Massimo wrote in [OPE-L:3116]:
> It is obvious that Marx was ASSUMING v = 0 and I don't understand
> what all the fuss is about!
Other than Andrew, you are the first one on the list to have said Marx was
assuming v = 0.
It is *not at all* obvious to me -- or many others -- that Marx was
assuming that v = 0. Please explain.
Where does Marx *state* that he is *assuming* v = 0. Please show me.
Andrew has not shown me anything yet to support that proposition.
Why the fuss? What are the implications of assuming v = 0, Massimo? To
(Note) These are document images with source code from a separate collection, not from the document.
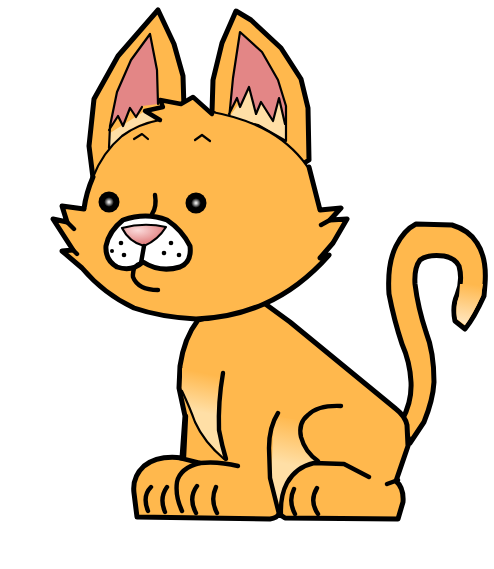
<!DOCTYPE html>
<html lang="en">
<head>
<meta charset="utf-8">
<title>Orange kitten</title>
<style>
:root { --fur: #ffb84d; --cream: #ffdfa6; --pink: #e38686; --ink: #000; --paper: #fff; }
html, body { margin: 0; background: var(--paper); overflow: hidden; }
svg { display: block; width: 494px; height: 569px; }
.fur { fill: var(--fur); }
.cream { fill: var(--cream); }
.pink { fill: var(--pink); }
.outline { stroke: var(--ink); stroke-width: 5; stroke-linejoin: round; stroke-linecap: round; }
.line { fill: none; stroke: var(--ink); stroke-width: 4.4; stroke-linejoin: round; stroke-linecap: round; }
.thin { stroke: var(--ink); stroke-width: 2.2; stroke-linejoin: round; stroke-linecap: round; }
.open { fill: none; }
</style>
</head>
<body>
<svg viewBox="0 0 494 569" role="img" aria-label="Cartoon orange kitten sitting">
  <defs>
    <linearGradient id="tail-tip" gradientUnits="userSpaceOnUse" x1="470" y1="284" x2="463" y2="326">
      <stop offset="0" stop-color="#ffb84d"/><stop offset="1" stop-color="#ffe9c6"/>
    </linearGradient>
    <linearGradient id="chest-fade" gradientUnits="userSpaceOnUse" x1="208" y1="374" x2="200" y2="412">
      <stop offset="0" stop-color="#ffb84d"/><stop offset="1" stop-color="#ffdfa6"/>
    </linearGradient>
    <linearGradient id="belly-fade" gradientUnits="userSpaceOnUse" x1="296" y1="418" x2="286" y2="464">
      <stop offset="0" stop-color="#ffb84d"/><stop offset="1" stop-color="#ffdfa6"/>
    </linearGradient>
    <radialGradient id="eye-shine">
      <stop offset="0" stop-color="#fff"/><stop offset=".22" stop-color="#aaa"/><stop offset=".6" stop-color="#000"/>
    </radialGradient>
    <radialGradient id="nose-shine" cx=".36" cy=".25" r=".6">
      <stop offset="0" stop-color="#fbdcdc"/><stop offset="1" stop-color="#e38686"/>
    </radialGradient>
    <g id="eye">
      <circle r="10.5"/>
      <circle r="8" fill="url(#eye-shine)"/>
    </g>
  </defs>

  <g id="tail">
    <path class="fur outline" d="M402 420 Q412 402 411 382 Q410 362 402 344 Q394 320 389 294 Q387 264 396 246 Q404 230 416 224 L452 225 Q469 230 477 243 Q487 258 485 284 L484 296 Q474 318 465 329 L455 321 Q452 306 457 295 Q463 281 459 266 Q455 258 444 256 Q428 254 420 260 Q414 268 415 284 Q418 308 426 332 Q434 352 434 382 Q433 400 424 422 L410 443 Z"/>
    <path fill="url(#tail-tip)" d="M460 284 L483 284 L481 296 Q473 314 465 325 L457 319 Q455 306 459 296 Z"/>
  </g>

  <g id="body">
    <path class="fur outline" d="M198 320 Q184 338 180 366 L179 388 L185 416 L182 458 Q158 455 144 466 Q132 477 134 493 L137 517 L270 519 Q277 518 279 514 L285 518 L398 519 L403 502 Q404 488 396 481 L408 446 L407 425 Q405 416 396 409 L368 386 L290 322 L264 303 Z"/>
    <path fill="url(#chest-fade)" d="M182 368 L219 376 L218 430 L223 456 Q204 440 196 424 Q188 406 182 392 Z"/>
    <path fill="url(#belly-fade)" d="M274 416 L298 420 Q302 444 318 460 Q296 466 286 484 L280 506 L271 482 Z"/>
    <path class="line" d="M223 373 Q218 402 219 430 Q222 446 226 459"/>
    <path class="thin open" d="M182 391 Q190 408 195 422 Q204 442 224 459"/>
    <path class="line" d="M186 416 L184 457"/>
    <path class="line" d="M278 413 Q269 427 269 448 L270 478 L279 514"/>
    <path class="line" d="M341 406 Q318 405 308 415 Q298 423 301 437 Q305 452 318 461"/>
  </g>

  <g id="paws">
    <path class="line" d="M180 458 L200 463 Q218 461 238 466"/>
    <path class="line" d="M200 463 Q180 468 177 482 Q175 496 182 511"/>
    <path class="line" d="M151 487 Q142 496 148 511 M167 487 Q159 498 165 512 M197 486 Q188 498 196 513 M216 487 Q210 500 217 513"/>
    <path class="line" d="M281 516 Q280 496 287 483 Q296 467 314 463 L344 464 L369 477"/>
    <path class="line" d="M387 484 L398 480 M294 489 Q288 501 295 514 M317 488 Q309 501 318 514"/>
  </g>

  <g id="left-ear">
    <path class="fur outline" d="M93 178 L89 146 L94 99 L118 56 L158 10 L174 44 L183 76 L184 108 L150 140 Z"/>
    <path class="cream" d="M110 133 L109 148 L136 126 L158 118 L146 110 L156 104 Z"/>
    <path class="pink" d="M150 34 L131 60 L117 92 L110 128 L118 116 L123 126 L130 108 L136 117 L142 106 L158 104 L157 70 Z"/>
    <path class="thin open" d="M109 148 L110 126 L117 92 L131 60 L150 34 L157 70 L158 104 M109 130 L118 116 L123 126 L130 108 L136 117 L142 107"/>
  </g>

  <g id="right-ear">
    <path class="fur outline" d="M212 112 L213 80 L222 43 L236 11 L251 20 L281 48 L301 79 L308 108 L309 160 L290 172 Z"/>
    <path class="cream" d="M230 116 L258 124 L286 141 L287 122 L279 98 L250 88 Z"/>
    <path class="pink" d="M240 32 L262 52 L277 78 L286 104 L285 124 L279 98 L273 121 L261 102 L256 114 L249 87 L240 107 L237 98 L229 114 L233 78 Z"/>
    <path class="thin open" d="M240 32 L262 52 L278 80 L286 106 L286 141 L258 125 L229 119 L233 78 Z M229 114 L237 98 L240 107 L249 87 L256 114 L261 102 L273 121 L279 98 L285 124"/>
  </g>

  <g id="head">
    <path class="fur" d="M93 177 Q103 152 122 136 Q138 124 160 120 L143 110 L162 106 L160 100 L181 104 L193 97 L212 112 Q240 117 262 128 Q296 145 309 170 L320 209 L341 208 L331 220 L347 219 L332 244 L322 256 L330 254 Q310 276 290 290 L264 304 Q232 318 196 319 Q160 317 134 308 Q104 294 82 268 L62 250 L72 250 L53 219 L68 223 L62 206 L87 208 Q86 192 93 177 Z"/>
    <path class="thin open" d="M93 177 Q103 152 122 136 Q138 124 160 120 M212 112 Q240 117 262 128 Q290 142 307 166"/>
    <path class="line" d="M160 120 L145 111 L163 107 L160 100 L181 104 L193 97 L212 114"/>
    <path class="open outline" d="M93 177 Q86 193 84 209 L62 206 L67 222 L53 219 L73 250 L62 251 L82 268 Q104 294 134 308 Q160 317 196 319 Q232 318 264 304 Q300 288 329 255 L320 258 L333 243 L347 219 L330 220 L341 208 L320 210 L309 167"/>
    <path class="line" d="M67 222 L74 229 M73 250 L77 254 M330 220 L321 225"/>
    <path class="thin open" d="M134 139 L142 134 L148 139 M195 140 L202 135 L210 141"/>
  </g>

  <g id="face">
    <use href="#eye" x="109" y="202"/>
    <use href="#eye" x="196" y="203"/>
    <path class="line" stroke-width="3" d="M155 195 Q157 207 152 214"/>
    <path class="outline" fill="#fff" d="M123 220 Q146 212 167 220 Q182 230 190 246 Q192 262 180 267 Q160 273 143 262 Q132 272 117 267 Q105 260 106 246 Q109 231 123 220 Z"/>
    <path class="thin" fill="url(#nose-shine)" d="M122 228 Q144 222 166 227 Q158 240 144 246 Q129 242 122 228 Z"/>
    <path class="line" d="M144 246 L141 263 Q132 266 133 277 Q138 290 158 290"/>
    <g id="whisker-dots">
      <circle cx="121" cy="243" r="2.3"/><circle cx="112" cy="251" r="2"/><circle cx="124" cy="255" r="2.3"/>
      <circle cx="171" cy="243" r="2.3"/><circle cx="164" cy="253" r="2.3"/><circle cx="179" cy="255" r="2.3"/>
    </g>
  </g>
</svg>
</body>
</html>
begin with, if v = 0, there is no wage labor or capital. If v = 0, s/v =
s/0. If v = 0 there can be no accumulation of capital. If v = 0 we no make
no meaningful statements about capitalism (since capitalism could not
exist if v = 0) or Marx (since Marx did *not* assume v = 0).
The "fuss" is about the relation of theory to the assumptions made in
mathematical models. The "fuss" is about formalizations that express
absurdities. If we assume absurdities, then all results that follow are
absurdities and have no relevance except in the special case of a critique
of an absurd "theory" where either v = 0 is assumed or where that "theory"
includes a claim for the v = 0 case.
In OPE-L Solidarity,
Jerry